The Frankfurter Allgemeine newspaper reported the ordnance had been discovered right next to a children’s playground at a depth of about two metres (6.5 feet).

READ ALSO: What you need to know about WWII bomb disposals in Germany

Its report said the controlled blast, which happened just after midnight, “sounded like thunder rumbling” and left a hole three metres deep and ten metres wide.

Firefighters said that they had covered the bomb with 40 truckloads of sand before detonating it, in order to minimise damage to the surrounding buildings.

Around 25,000 people had been asked to evacuate the area, including the occupants of a nearby community hospital’s neonatal ward.

Among residents who took shelter at a skating rink was 29-year-old Tobias, carrying his pet cat in a cage.

He said he had heard the news over a police loudspeaker and been ordered to leave his home immediately, causing a “bit of stress”.

Barbara, 77, told AFP the news was “a bit of a shock, we don’t expect that”.

However, building works in Germany regularly unearth unexploded World War II ordnance, 76 years after the conflict’s end.

Seven bombs were defused in 2020 on land near Berlin where Tesla plans to build its first factory in Europe for electric cars.  

READ ALSO: WWII bomb in Frankfurt triggers 30m high water fountain

Other bombs were also discovered last year in Frankfurt, Cologne, and Dortmund.
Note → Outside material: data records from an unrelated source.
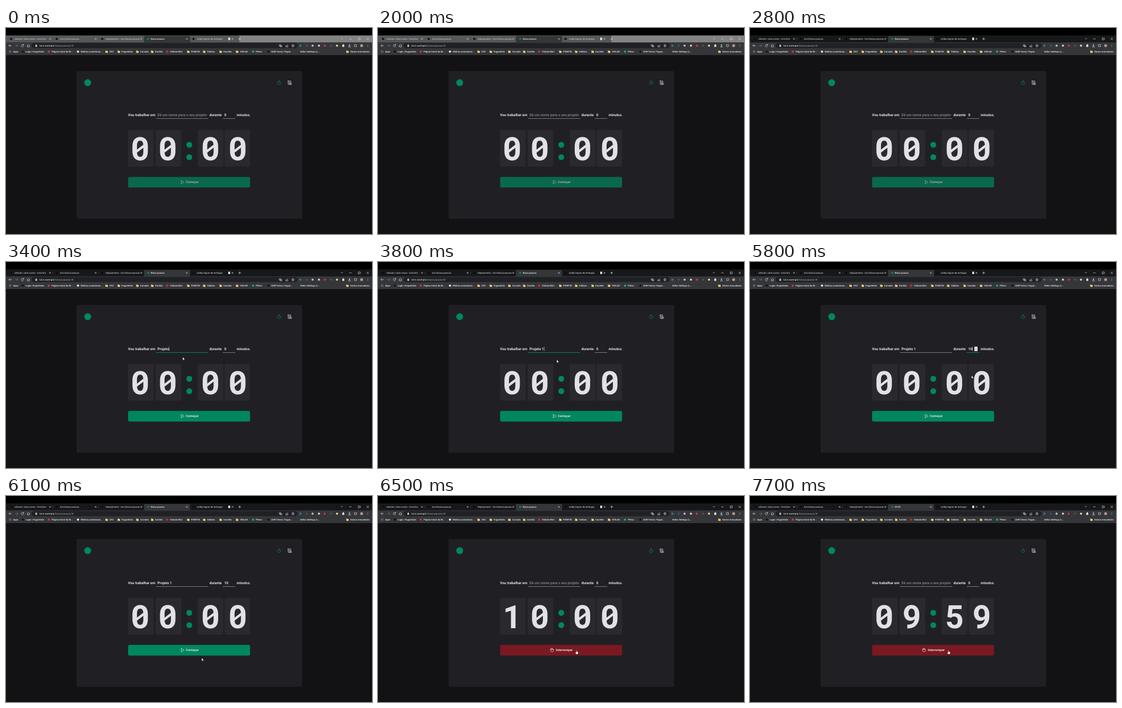
Write an HTML page that moves like this. It is 690 px wide and 388 px high and loops after 8000 ms.

```html
<!DOCTYPE html>
<html lang="pt-BR">
<head>
<meta charset="utf-8">
<title>Timer</title>
<style>
html, body { margin: 0; width: 100%; height: 100%; overflow: hidden; background: #000; }
svg { display: block; width: 100%; height: 100%; }
text { font-family: Roboto, sans-serif; text-rendering: geometricPrecision; white-space: pre; }
.ui { font-size: 4.25px; font-weight: 500; }
.form { font-size: 6.68px; font-weight: 700; fill: #e1e1e6; }
.label { font-size: 5.95px; font-weight: 700; fill: #e1e1e6; }
.digit { font-size: 60.7px; font-weight: 600; fill: #e1e1e6; text-anchor: middle; }
.line { fill: none; stroke-width: .75; stroke-linecap: round; stroke-linejoin: round; }
</style>
</head>
<body>
<svg id="stage" viewBox="0 0 690 388">
  <rect y="14" width="690" height="374" fill="#121214"/>
  <g id="browser"></g>
  <rect x="133" y="81" width="425.5" height="278.5" rx="3" fill="#202024"/>
  <circle cx="154" cy="103" r="6.5" fill="#00875f"/>
  <g class="line" stroke="#00875f">
    <circle cx="514.8" cy="103.6" r="3"/>
    <path d="M514.8 103.6l1.3-1.3M513.7 99.3h2.2"/>
  </g>
  <path class="line" stroke="#e1e1e6" d="M532 102v-1.2a1.1 1.1 0 0 0-1-1.2h5a1.1 1.1 0 0 1 1 1.2v3.8M532 102v3.5a1 1 0 0 0 1 1h4.5a1 1 0 0 0 .9-1.6h-4.6M533.8 102h2M533.8 103.6h2"/>

  <g class="form">
    <text x="230" y="166">Vou trabalhar em</text>
    <text id="task" x="285.5" y="166"></text>
    <text x="383.5" y="166">durante</text>
    <rect id="selection" x="411.3" y="159.5" width="4.3" height="8" fill="#2f83d8"/>
    <text id="minutes" x="411.5" y="166"></text>
    <text x="434.7" y="166">minutos.</text>
  </g>
  <rect id="taskLine" x="283" y="170" width="98" height="1"/>
  <rect id="minutesLine" x="408.800" y="170" width="23.4" height="1"/>
  <rect id="caret" y="159.5" width=".6" height="8" fill="#e1e1e6"/>
  <g id="spinner">
    <rect x="423" y="159.5" width="6" height="8.3" fill="#f0f0f0"/>
    <path d="M424.8 162.6l1.2-1.5 1.2 1.5zM424.8 164.8l1.2 1.5 1.2-1.5z" fill="#505050"/>
  </g>

  <g id="clock"></g>
  <circle cx="345.5" cy="220" r="5.5" fill="#00875f"/>
  <circle cx="345.5" cy="243.3" r="5.5" fill="#00875f"/>

  <g id="button">
    <rect id="buttonBox" x="230.2" y="280.4" width="229.9" height="20.1" rx="3"/>
    <g id="start">
      <path class="line" stroke="#e1e1e6" d="M330.7 287.2l5 3.1-5 3.1z"/>
      <text class="label" x="339" y="292.4">Começar</text>
    </g>
    <g id="stop">
      <path class="line" stroke="#e1e1e6" d="M325.3 290v-1.6a.8.8 0 0 1 1.6 0v-.7a.8.8 0 0 1 1.6 0v.7a.8.8 0 0 1 1.6 0v1.2a.5.5 0 0 1 1 0v1a2.9 2.9 0 0 1-5.8 0zM326.9 288.4v1.2M328.5 288.4v1.4"/>
      <text class="label" x="335.3" y="292.4">Interromper</text>
    </g>
  </g>

  <g id="cursor" stroke="#111" stroke-width=".4">
    <path id="arrow" fill="#fff" d="M0 0v5.8l1.3-1.2.9 2 .9-.4-.9-1.9h1.9z"/>
    <path id="hand" fill="#fff" d="M-.6 0q.6-.7 1.2 0v2.6q1.9.1 2.7 1v2q-.3 1.3-.9 1.9h-2.7l-2-3q.2-.9 1.7.1z"/>
  </g>
</svg>
<script>
const DURATION = 8000, STEP = 100;
const $ = id => document.getElementById(id);
const GREEN = '#00875f', GRAY = '#7c7c8a', WHITE = '#e1e1e6';

const rect = (x, y, w, h, fill, rx = 0) =>
  `<rect x="${x}" y="${y}" width="${w}" height="${h}" fill="${fill}" rx="${rx}"/>`;
const dot = (x, y, fill, r = 2) => `<circle cx="${x}" cy="${y}" r="${r}" fill="${fill}"/>`;
const label = (x, y, text, fill, extra = '') =>
  `<text class="ui" x="${x}" y="${y}" fill="${fill}" ${extra}>${text}</text>`;
const line = (d, color = '#d4d7da') => `<path class="line" stroke="${color}" d="${d}"/>`;
const cross = (x, y, r = 1.2) => line(`M${x - r} ${y - r}l${2 * r} ${2 * r}m0 ${-2 * r}l${-2 * r} ${2 * r}`);
const folder = x => `<path fill="#f3d06b" d="M${x - 2.2} 42.6h1.7l.6.7h2.2v3.4h-4.5z"/>`;

function tabStrip() {
  const tabs = [
    [16, 'refactor: rotas novas - torvi/bra'],
    [102, 'torvi/brasa-pausas'],
    [188, 'Deployments · torvi/brasa-pausas'],
    [273, 'Brasa pausas'],
    [360, 'nelbo/regras-de-entregas']
  ];
  let out = rect(0, 14, 690, 13, '#17181a')
    + `<g id="inactiveStrip">${rect(0, 14, 440, 13, '#56575a')}${rect(440, 14, 250, 13, '#828282')}</g>`
    + rect(260, 15, 87, 13, '#35363a', 2);
  tabs.forEach(([x, title], i) => {
    const active = i === 3;
    out += dot(x - (active ? 5 : 6.5), 20.5, active ? GREEN : '#0b0c0e', 2)
      + label(x, 22, title, active ? '#f1f3f4' : '#c0c3c7', active ? 'id="tabTitle"' : '')
      + cross(83 + 86 * i, 20.5);
    if (i < 2) out += rect(88 + 86 * i, 18, .5, 5, '#4a4c50');
  });
  return out + rect(419, 18.2, 3.5, 4.5, '#e8eaed')
    + line('M438.3 20.5h4.4m-2.2-2.2v4.4M631.7 19.5l1.5 1.5 1.5-1.5M647.5 20.5h3.5M664.5 18.8h3.4v3.4h-3.4z')
    + cross(682, 20.5, 1.7);
}

function toolbar() {
  const extensions = [[555, '#287d93'], [567, '#4a5055'], [578, '#b9bdc2'], [590, '#cfcfc4'],
    [601, '#db285f'], [613, '#55514a'], [624, '#e5cf90']];
  return rect(0, 27, 690, 24, '#35363a') + rect(48, 28.3, 502, 9.7, '#202124', 4.8)
    + line('M10.5 33.2h-5m2-2l-2 2 2 2')
    + line('M17.5 33.2h5m-2-2l2 2-2 2', '#77797d')
    + line('M33.2 32a2.3 2.3 0 1 0 .1 2.3m.1-3.6v1.6h-1.6M39.7 33.4l2.5-2.4 2.5 2.4m-4.3-.4v2.6h3.6v-2.6')
    + rect(55.5, 32.7, 3, 2.7, '#d4d7da') + line('M56.1 32.7v-.8a.9.9 0 0 1 1.8 0v.8')
    + `<text x="63" y="34.9" font-size="4.7" fill="#a9aeb4"><tspan fill="#f1f3f4">torvi.exemplo</tspan>/brasa-pausas/#/</text>`
    + line('M515.5 31.5h2.5v2.5h-2.5zM517.5 33h2.5v2.5h-2.5zM527.5 33v2.5h4v-1.5m-2.5 0q0-2 2.5-2.2')
    + line('M541 30.9l.7 1.5 1.7.2-1.2 1.2.3 1.7-1.5-.8-1.5.8.3-1.7-1.2-1.2 1.7-.2z')
    + extensions.map(([x, color]) => dot(x, 33.2, color)).join('')
    + rect(634, 31.8, 3.7, 3.7, '#e8eaed') + dot(636, 31.5, '#e8eaed', 1)
    + line('M647.5 30.8v3m-1.5-1.4l1.5 1.5 1.5-1.5m-3.5 3.2h4', '#f1f3f4')
    + line('M657.2 31.3h3.7v3.7h-3.7z') + dot(670.5, 33.2, '#b89585', 2.7)
    + [31.5, 33.2, 34.9].map(y => dot(682, y, '#d5d7da', .5)).join('');
}

// Each bookmark: text x, text, and icon colour; without a colour it gets a folder.
function bookmarks() {
  const items = [
    [37, 'Login | Foguelinda', '#101214'], [86, 'Página Inicial do M...', '#d7363c'],
    [141, 'Minhas assinaturas...', '#e8eaed'], [195, 'UVZ'], [218, 'Foguelinda'],
    [253, 'Curvado'], [281, 'Zumblo'], [309, 'Vizbolo Mini', '#ee2222'], [349, 'PONTOS'],
    [379, 'Valdoro'], [410, 'tracelim'], [441, 'VIOLAO'], [471, 'Plinvo', '#14ad78'],
    [500, 'QVB Treino | Fogue...', '#101214'], [555, 'Editor Settings (L...', 'none'],
    [649, 'Outros marcadores']
  ];
  let out = label(13.5, 46.1, 'Apps', '#f1f3f4');
  for (let i = 0; i < 9; i++)
    out += rect(5.7 + i % 3 * 1.5, 42.5 + Math.floor(i / 3) * 1.5, 1, 1, ['#e66057', '#68b36b', '#5b9ee8'][i % 3]);
  for (const [x, text, color] of items)
    out += (color ? dot(x - 5.3, 44.5, color, 2.1) : folder(x - 5.3)) + label(x, 46.1, text, '#f1f3f4');
  return out;
}

const digitCenters = [253, 305, 385.3, 437];
$('browser').innerHTML = tabStrip() + toolbar() + bookmarks();
$('clock').innerHTML = [230, 282, 361.5, 412].map((x, i) => {
  const c = digitCenters[i];
  return rect(x, 192, i === 3 ? 48 : 48.5, 69, '#29292e', 3)
    + `<text class="digit" x="${c}" y="248.8"></text>`
    + `<path class="slash" d="M${c - 7.5} 233l15-11.5" stroke="${WHITE}" stroke-width="4.6"/>`;
}).join('');
const digits = document.querySelectorAll('.digit');
const slashes = document.querySelectorAll('.slash');

const pointerPath = [
  [2900, 360, 215], [3100, 322, 165], [3200, 322, 165], [3500, 337, 184], [3800, 337, 184],
  [4300, 413, 165], [4600, 413, 163], [4800, 409, 161], [5100, 409, 161],
  [5200, 444, 164], [5600, 444, 164], [6100, 369, 305], [6200, 369, 305], [6300, 374, 290.5]
];

// Latest value whose start time has passed.
const latest = (t, steps) => steps.reduce((value, [start, next]) => t >= start ? next : value, steps[0][1]);

function pointerAt(t) {
  const i = pointerPath.findIndex(p => p[0] > t);
  if (i < 0) return pointerPath.at(-1).slice(1);
  if (i === 0) return null;
  const [t0, x0, y0] = pointerPath[i - 1], [t1, x1, y1] = pointerPath[i];
  const k = (t - t0) / (t1 - t0), ease = k * k * (3 - 2 * k);
  return [x0 + (x1 - x0) * ease, y0 + (y1 - y0) * ease];
}

const show = (id, visible) => $(id).style.display = visible ? '' : 'none';
const write = (node, text) => { if (node.textContent !== text) node.textContent = text; };

function render(t) {
  const running = t >= 6500;
  const task = running ? '' : latest(t, [[0, ''], [3100, 'P'], [3300, 'Proj'], [3400, 'Projeto'], [3500, 'Projeto 1']]);
  const focus = latest(t, [[0, ''], [3000, 'task'], [4400, 'minutes'], [5900, '']]);

  show('inactiveStrip', t < 2600);
  write($('task'), task || 'Dê um nome para o seu projeto');
  $('task').setAttribute('fill', task ? WHITE : GRAY);
  write($('minutes'), t >= 5200 && !running ? '10' : '0');
  for (const field of ['task', 'minutes'])
    $(field + 'Line').setAttribute('fill', focus === field ? GREEN : GRAY);

  const selected = t >= 4700 && t < 5200;
  show('selection', selected);
  show('spinner', t >= 4200 && t < 5900);
  show('caret', focus && !selected);
  if (focus) {
    const width = focus === 'task' && !task ? 0 : $(focus).getComputedTextLength();
    $('caret').setAttribute('x', (focus === 'task' ? 285.5 : 411.5) + width + .2);
  }

  const time = latest(t, [[0, '0000'], [6500, '1000'], [7400, '0959']]);
  digits.forEach((node, i) => {
    write(node, time[i]);
    slashes[i].style.display = time[i] === '0' ? '' : 'none';
  });
  write($('tabTitle'), latest(t, [[0, 'Brasa pausas'], [6600, '10:00'], [7700, '09:59']]));

  $('button').setAttribute('opacity', t < 3100 ? .7 : 1);
  $('buttonBox').setAttribute('fill', latest(t, [[0, GREEN], [6300, '#015f43'], [6500, '#7a1921']]));
  show('start', !running);
  show('stop', running);

  const pointer = pointerAt(t);
  show('cursor', pointer);
  show('arrow', t < 6300);
  show('hand', t >= 6300);
  if (pointer) $('cursor').setAttribute('transform', `translate(${pointer})`);
}

const begin = performance.now();
function tick() {
  const elapsed = (performance.now() - begin) % DURATION;
  render(Math.floor(elapsed / STEP) * STEP);
  requestAnimationFrame(tick);
}
tick();
</script>
</body>
</html>
```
In Frankfurt, the discovery of a 1.4-tonne bomb in 2017 led to the removal of 65,000 people, the biggest such evacuation in Europe since 1945.